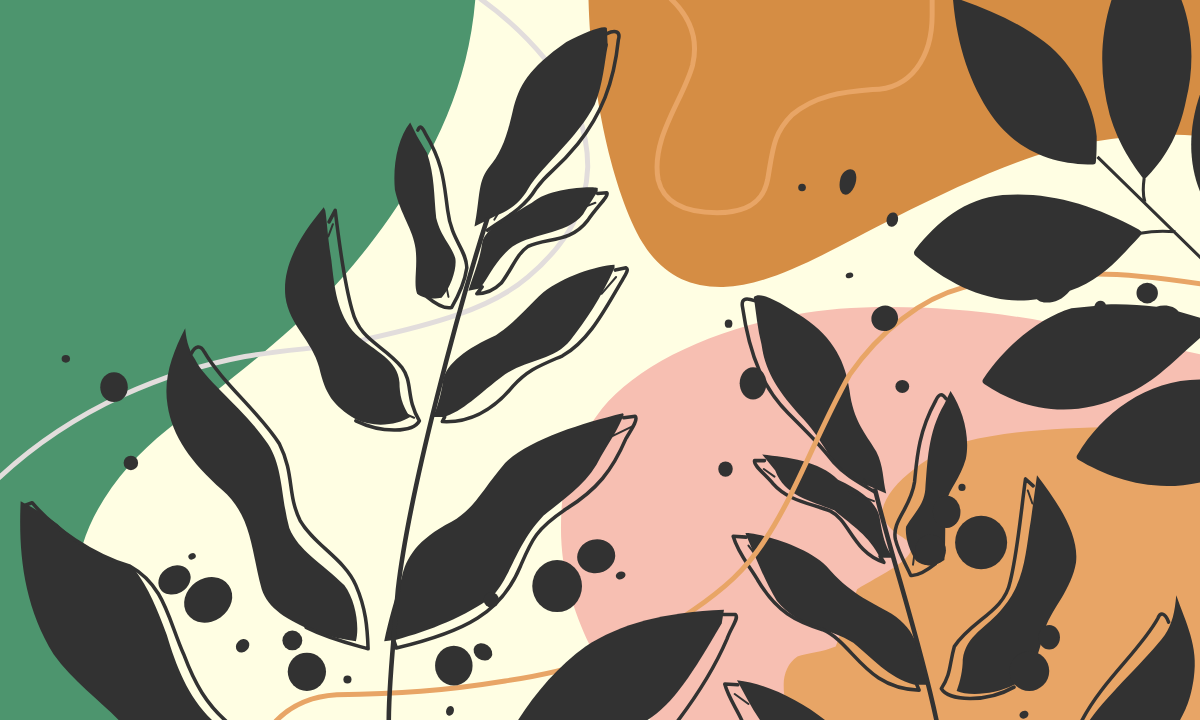
<!DOCTYPE html>
<html lang="en">
<head>
<meta charset="utf-8">
<title>Abstract botanical pattern</title>
<style>
:root{
  --cream:#fffee3;
  --green:#4d956e;
  --ochre:#d58d44;
  --apricot:#e8a566;
  --blush:#f7bfb2;
  --mist:#e2dddc;
  --ink:#323232;
}
html,body{margin:0;overflow:hidden;background:var(--cream)}
.artwork{display:block;width:1200px;height:720px;background:var(--cream)}
.green{fill:var(--green)}
.ochre{fill:var(--ochre)}
.blush{fill:var(--blush)}
.apricot{fill:var(--apricot)}
.ribbon{fill:none;stroke:var(--apricot);stroke-width:6.5}
.ribbon.mist{stroke:var(--mist);fill:none}
.leaves,.dots{fill:var(--ink)}
.outlines{fill:none;stroke:var(--ink);stroke-width:4.6;stroke-linecap:round;stroke-linejoin:round}
.veins{fill:none;stroke:var(--ink);stroke-width:2.6;stroke-linecap:round}
.stem{fill:none;stroke:var(--ink);stroke-width:6}
.twig{fill:none;stroke:var(--ink);stroke-width:4}
</style>
</head>
<body>
<svg class="artwork" viewBox="0 0 1568 941" preserveAspectRatio="none" role="img" aria-label="Dark leafy branches over green, ochre, pink and apricot organic shapes">
  <g id="colour-fields">
    <path class="green" d="M0 0H621C612 110 568 200 510 283C466 346 422 393 382 428C330 475 270 520 218 562C170 600 125 655 108 712L200 941H0Z"/>
    <path class="ochre" d="M769 0C772 120 800 250 840 318C865 358 900 376 945 375C1010 373 1080 330 1170 284C1240 248 1320 212 1375 197C1440 180 1510 172 1568 178V0Z"/>
    <path class="blush" d="M1568 463C1500 448 1430 432 1370 421C1250 398 1120 396 1040 411C920 432 820 485 780 543C738 600 733 650 733 690C733 750 750 800 770 842L850 941H1568Z"/>
    <path class="apricot" d="M1568 562C1480 556 1350 555 1262 577C1220 590 1160 630 1153 667C1156 700 1190 700 1191 717C1188 735 1150 752 1120 770L1092 845C1075 852 1055 854 1042 858C1030 866 1024 880 1024 895C1024 915 1028 925 1034 941H1568Z"/>
  </g>

  <g id="loose-lines">
    <path class="ribbon mist" d="M627 -2C665 25 690 50 713 78C750 120 768 170 768 218C766 270 745 315 690 362C640 405 560 425 480 443C440 455 380 455 320 466C220 485 100 530 -2 625"/>
    <path class="ribbon" d="M876 -2C905 25 912 55 905 85C893 130 850 180 860 235C867 265 895 278 937 278C975 278 997 265 1003 235C1010 195 1010 175 1035 150C1065 125 1100 120 1140 117C1190 117 1218 75 1218 20V-2"/>
    <path class="ribbon" d="M780 862C740 876 700 884 660 890C580 903 520 907 440 908C405 910 380 922 360 943"/>
  </g>

  <g id="right-branch">
    <g class="leaves">
      <path d="M985 388C995 380 1020 396 1050 415C1090 442 1105 475 1110 510C1115 550 1130 565 1145 590C1155 610 1153 625 1158 645L1130 633C1090 622 1080 580 1050 548C1015 510 1000 485 995 450C990 430 988 410 985 388Z"/>
      <path d="M996 594C1030 598 1070 602 1095 627C1130 643 1148 660 1150 680C1155 710 1160 720 1168 729L1150 729C1135 700 1115 688 1090 667C1060 655 1025 648 1013 615Z"/>
      <path d="M974 697C978 694 1050 710 1080 740C1110 775 1135 785 1165 802C1200 825 1200 850 1212 895L1195 895C1160 885 1140 860 1115 840C1085 820 1045 822 1015 785C1000 760 990 735 974 697Z"/>
      <path d="M963 889C1000 893 1045 915 1078 941H993C982 925 972 905 963 889Z"/>
      <path d="M1242 511C1258 535 1268 570 1262 600C1255 625 1240 640 1237 655C1234 680 1236 710 1234 732C1220 742 1205 740 1197 733C1188 720 1182 700 1184 688C1195 670 1207 660 1209 640C1212 605 1212 565 1234 528Z"/>
      <path d="M1355 621C1385 660 1410 700 1406 735C1400 770 1375 795 1366 820C1355 860 1350 885 1325 895C1300 908 1265 910 1250 903C1255 890 1258 875 1258 862C1262 830 1290 820 1310 795C1340 760 1340 720 1347 680Z"/>
      <path d="M1537 778C1550 815 1566 845 1560 885C1556 915 1548 930 1542 941H1424C1450 905 1500 860 1522 830C1532 815 1535 800 1537 778Z"/>
    </g>
    <g class="outlines">
      <path d="M986 393C972 388 969 392 970 400C980 470 1000 510 1030 540C1060 570 1070 580 1090 605C1105 622 1125 632 1143 643"/>
      <path d="M999 602L986 602C984 608 1000 620 1010 632C1030 655 1060 658 1085 668C1110 680 1115 722 1155 735L1150 727"/>
      <path d="M975 702L958 701C965 725 980 740 990 758C1015 800 1040 812 1075 823C1115 840 1130 900 1201 902L1198 895"/>
      <path d="M964 895L947 894C952 912 962 925 970 943"/>
      <path d="M1236 521C1230 512 1226 516 1222 525C1200 565 1198 600 1195 630C1190 665 1165 680 1170 705C1175 725 1185 740 1190 752C1200 753 1212 745 1222 737"/>
      <path d="M1350 635L1340 626C1335 660 1330 720 1320 760C1312 800 1270 810 1247 845C1240 870 1243 880 1230 900C1240 917 1290 918 1325 898"/>
      <path d="M1527 813C1522 800 1516 800 1513 808C1490 850 1440 890 1413 943"/>
    </g>
    <path class="veins" d="M1129 627L1133 636M1110 643L1142 655M998 613L1012 623M978 713L990 729M960 907L978 920M1195 723L1193 738M1343 641L1349 658"/>
    <path class="stem" d="M1143 638C1165 730 1200 830 1224 943"/>
  </g>

  <path id="apricot-line" class="ribbon" d="M1570 371C1510 362 1470 358 1432 358C1370 356 1310 361 1258 376C1205 390 1150 432 1110 490C1070 560 1040 645 1000 705C975 745 945 770 905 798L880 815"/>

  <g id="left-branch">
    <g class="leaves">
      <path d="M793 37C790 32 765 42 740 55C690 90 678 112 670 145C662 180 655 200 638 220C624 238 627 262 620 296L650 281C665 275 680 265 690 247C710 215 755 180 777 137C788 110 790 80 794 60Z"/>
      <path d="M781 246C783 243 720 243 695 265C665 283 632 300 630 318C627 340 620 355 612 380L627 377C640 360 645 345 665 326C690 304 740 308 762 280C768 270 776 258 781 250Z"/>
      <path d="M803 346C780 347 735 362 710 382C690 400 675 420 648 438C610 455 583 475 579 497C576 520 570 535 566 545L579 545C605 538 625 515 660 489C690 470 725 470 745 445C765 420 785 390 803 350Z"/>
      <path d="M814 540C760 553 690 575 660 605C630 640 620 665 590 682C545 705 530 730 525 755C515 785 508 810 502 838L518 836C560 825 610 805 643 780C670 750 672 715 710 674C740 650 770 630 785 597C798 575 808 560 815 542Z"/>
      <path d="M946 797C870 800 810 815 765 845C730 870 700 905 677 941H846C880 920 905 880 943 815Z"/>
      <path d="M536 160C520 180 513 215 516 248C523 280 540 300 543 325C546 350 540 370 545 384C555 392 570 390 577 389C590 375 597 350 595 338C590 320 577 312 570 285C567 255 568 230 558 200L545 178Z"/>
      <path d="M423 271C395 305 368 345 373 388C378 425 408 445 417 480C425 515 435 530 465 548C490 560 520 555 536 545C525 530 522 515 522 500C520 470 490 460 465 437C440 410 437 375 433 340C428 310 427 285 425 275Z"/>
      <path d="M242 429C225 462 213 495 219 530C225 570 250 605 290 640C330 675 328 720 342 770C350 795 375 810 410 825C430 832 450 836 465 838C470 820 465 785 450 765C420 735 390 720 378 690C367 650 370 610 350 580C320 535 270 500 255 470C245 455 243 440 242 429Z"/>
      <path d="M27 655C24 720 30 790 70 855C95 890 130 915 155 941H277C245 910 230 870 218 830C205 795 195 770 175 743C140 731 100 710 75 685C55 670 40 662 27 655Z"/>
    </g>
    <g class="outlines">
      <path d="M793 44C805 38 811 42 808 52C802 110 785 150 755 188C725 225 718 222 700 247C685 272 660 285 637 301"/>
      <path d="M781 253L793 252C796 256 780 270 768 288C745 318 715 310 690 322C675 332 670 350 655 370C645 380 635 384 623 384L630 375"/>
      <path d="M804 353L818 350C822 352 818 358 812 368C790 405 770 445 735 465C705 478 690 483 670 505C645 535 615 553 578 551L581 545"/>
      <path d="M815 546L830 544C834 548 826 560 818 573C800 615 780 640 740 665C700 692 695 705 680 740C655 800 610 825 518 847L515 838"/>
      <path d="M945 803L961 803C966 808 955 820 950 835C935 870 910 910 885 943"/>
      <path d="M546 170C549 163 552 166 556 175C580 215 580 240 585 275C590 315 609 325 610 350C607 370 600 385 590 402C580 404 570 398 558 388"/>
      <path d="M430 290L438 275C441 300 450 370 460 405C470 445 500 450 525 480C540 500 530 520 548 550C540 565 500 567 465 550"/>
      <path d="M250 462C255 452 262 450 267 460C290 500 340 540 365 580C385 620 375 645 392 680C410 712 450 730 465 765C478 795 480 820 481 848C460 842 430 835 400 820"/>
      <path d="M34 660L42 657C70 690 120 725 170 740C215 765 220 810 240 855C255 895 270 920 296 943"/>
    </g>
    <path class="veins" d="M793 58L789 70M652 277L646 287M778 265L765 270M805 362L786 384M827 557L798 571M942 812L936 822M583 373L586 388M435 293L429 309M532 542L541 546"/>
    <path class="stem" d="M637 285C600 400 535 640 520 770C515 830 508 890 508 943"/>
  </g>

  <g id="corner-branch">
    <g class="leaves">
      <path d="M1245 -4C1250 60 1268 110 1295 150C1330 200 1380 215 1428 215Q1432 215 1432 211C1433 200 1433 190 1433 178C1430 140 1405 85 1365 55C1330 28 1290 12 1245 -4Z"/>
      <path d="M1453 -2C1436 50 1437 100 1450 150C1462 190 1480 215 1495 235C1520 210 1540 180 1550 130C1560 90 1560 40 1543 -2Z"/>
      <path d="M1570 118C1552 165 1552 215 1570 255Z"/>
      <path d="M1196 326C1225 290 1260 260 1310 255C1370 250 1430 268 1488 300Q1495 304 1489 309C1460 340 1440 365 1398 380C1382 400 1360 397 1355 391C1310 398 1255 385 1197 335Q1192 331 1196 326Z"/>
      <path d="M1285 495C1315 450 1360 415 1400 403L1430 400C1432 391 1443 391 1445 398C1470 397 1490 399 1511 401C1522 397 1535 400 1540 407L1570 416V440C1540 465 1510 500 1470 516C1400 550 1335 535 1286 502Q1282 499 1285 495Z"/>
      <path d="M1408 594C1440 540 1500 495 1570 496V630C1505 645 1450 625 1409 601Q1405 598 1408 594Z"/>
    </g>
    <path class="twig" d="M1434 205L1570 338M1495 233C1493 248 1494 258 1496 264M1490 305C1510 301 1526 302 1536 303"/>
  </g>

  <g id="ink-dots" class="dots">
    <ellipse cx="86" cy="469" rx="5.5" ry="5"/>
    <ellipse cx="149" cy="506" rx="18" ry="19.5"/>
    <circle cx="171" cy="605" r="9.5"/>
    <ellipse cx="251" cy="727" rx="5" ry="4" transform="rotate(-25 251 727)"/>
    <ellipse cx="228" cy="758" rx="22" ry="18" transform="rotate(-30 228 758)"/>
    <ellipse cx="272" cy="784" rx="33" ry="28" transform="rotate(-35 272 784)"/>
    <ellipse cx="317" cy="844" rx="9.500" ry="8" transform="rotate(-45 317 844)"/>
    <circle cx="382" cy="837" r="13"/>
    <circle cx="401" cy="878" r="25"/>
    <circle cx="454" cy="888" r="5.300"/>
    <ellipse cx="593" cy="870" rx="24.500" ry="26"/>
    <ellipse cx="631" cy="852" rx="13" ry="10.500" transform="rotate(35 631 852)"/>
    <ellipse cx="588" cy="929" rx="5" ry="6.500" transform="rotate(20 588 929)"/>
    <circle cx="642" cy="784" r="10"/>
    <ellipse cx="728" cy="766" rx="32.500" ry="34"/>
    <ellipse cx="779" cy="727" rx="25" ry="22" transform="rotate(-12 779 727)"/>
    <ellipse cx="811" cy="752" rx="6.500" ry="5" transform="rotate(-20 811 752)"/>
    <circle cx="1048" cy="245" r="5"/>
    <path d="M1098 234C1100 224 1111 217 1117 224C1122 233 1117 248 1108 254C1099 257 1095 246 1098 234Z"/>
    <ellipse cx="1166" cy="287" rx="7.500" ry="9.500" transform="rotate(15 1166 287)"/>
    <ellipse cx="1110" cy="360" rx="5" ry="3.500" transform="rotate(-15 1110 360)"/>
    <ellipse cx="952" cy="423" rx="5" ry="5.500"/>
    <ellipse cx="1156" cy="416" rx="17.500" ry="16.500" transform="rotate(-20 1156 416)"/>
    <ellipse cx="984" cy="501" rx="17.500" ry="21"/>
    <ellipse cx="1179" cy="505" rx="9" ry="8.500"/>
    <ellipse cx="948" cy="613" rx="9.500" ry="10"/>
    <ellipse cx="1499" cy="383" rx="14" ry="13.500"/>
    <circle cx="1257" cy="637" r="4.700"/>
    <ellipse cx="1237" cy="669" rx="18" ry="21"/>
    <circle cx="1216" cy="719" r="20"/>
    <ellipse cx="1282" cy="709" rx="34" ry="35"/>
    <ellipse cx="1371" cy="833" rx="14" ry="16"/>
    <circle cx="1345" cy="877" r="26"/>
    <ellipse cx="1338" cy="934" rx="6" ry="5" transform="rotate(-25 1338 934)"/>
  </g>
</svg>
</body>
</html>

+++

• _To do_
Copy all lines from the material that contain "mist".

• _Result of the exercise_
  --mist:#e2dddc;
.ribbon.mist{stroke:var(--mist);fill:none}
    <path class="ribbon mist" d="M627 -2C665 25 690 50 713 78C750 120 768 170 768 218C766 270 745 315 690 362C640 405 560 425 480 443C440 455 380 455 320 466C220 485 100 530 -2 625"/>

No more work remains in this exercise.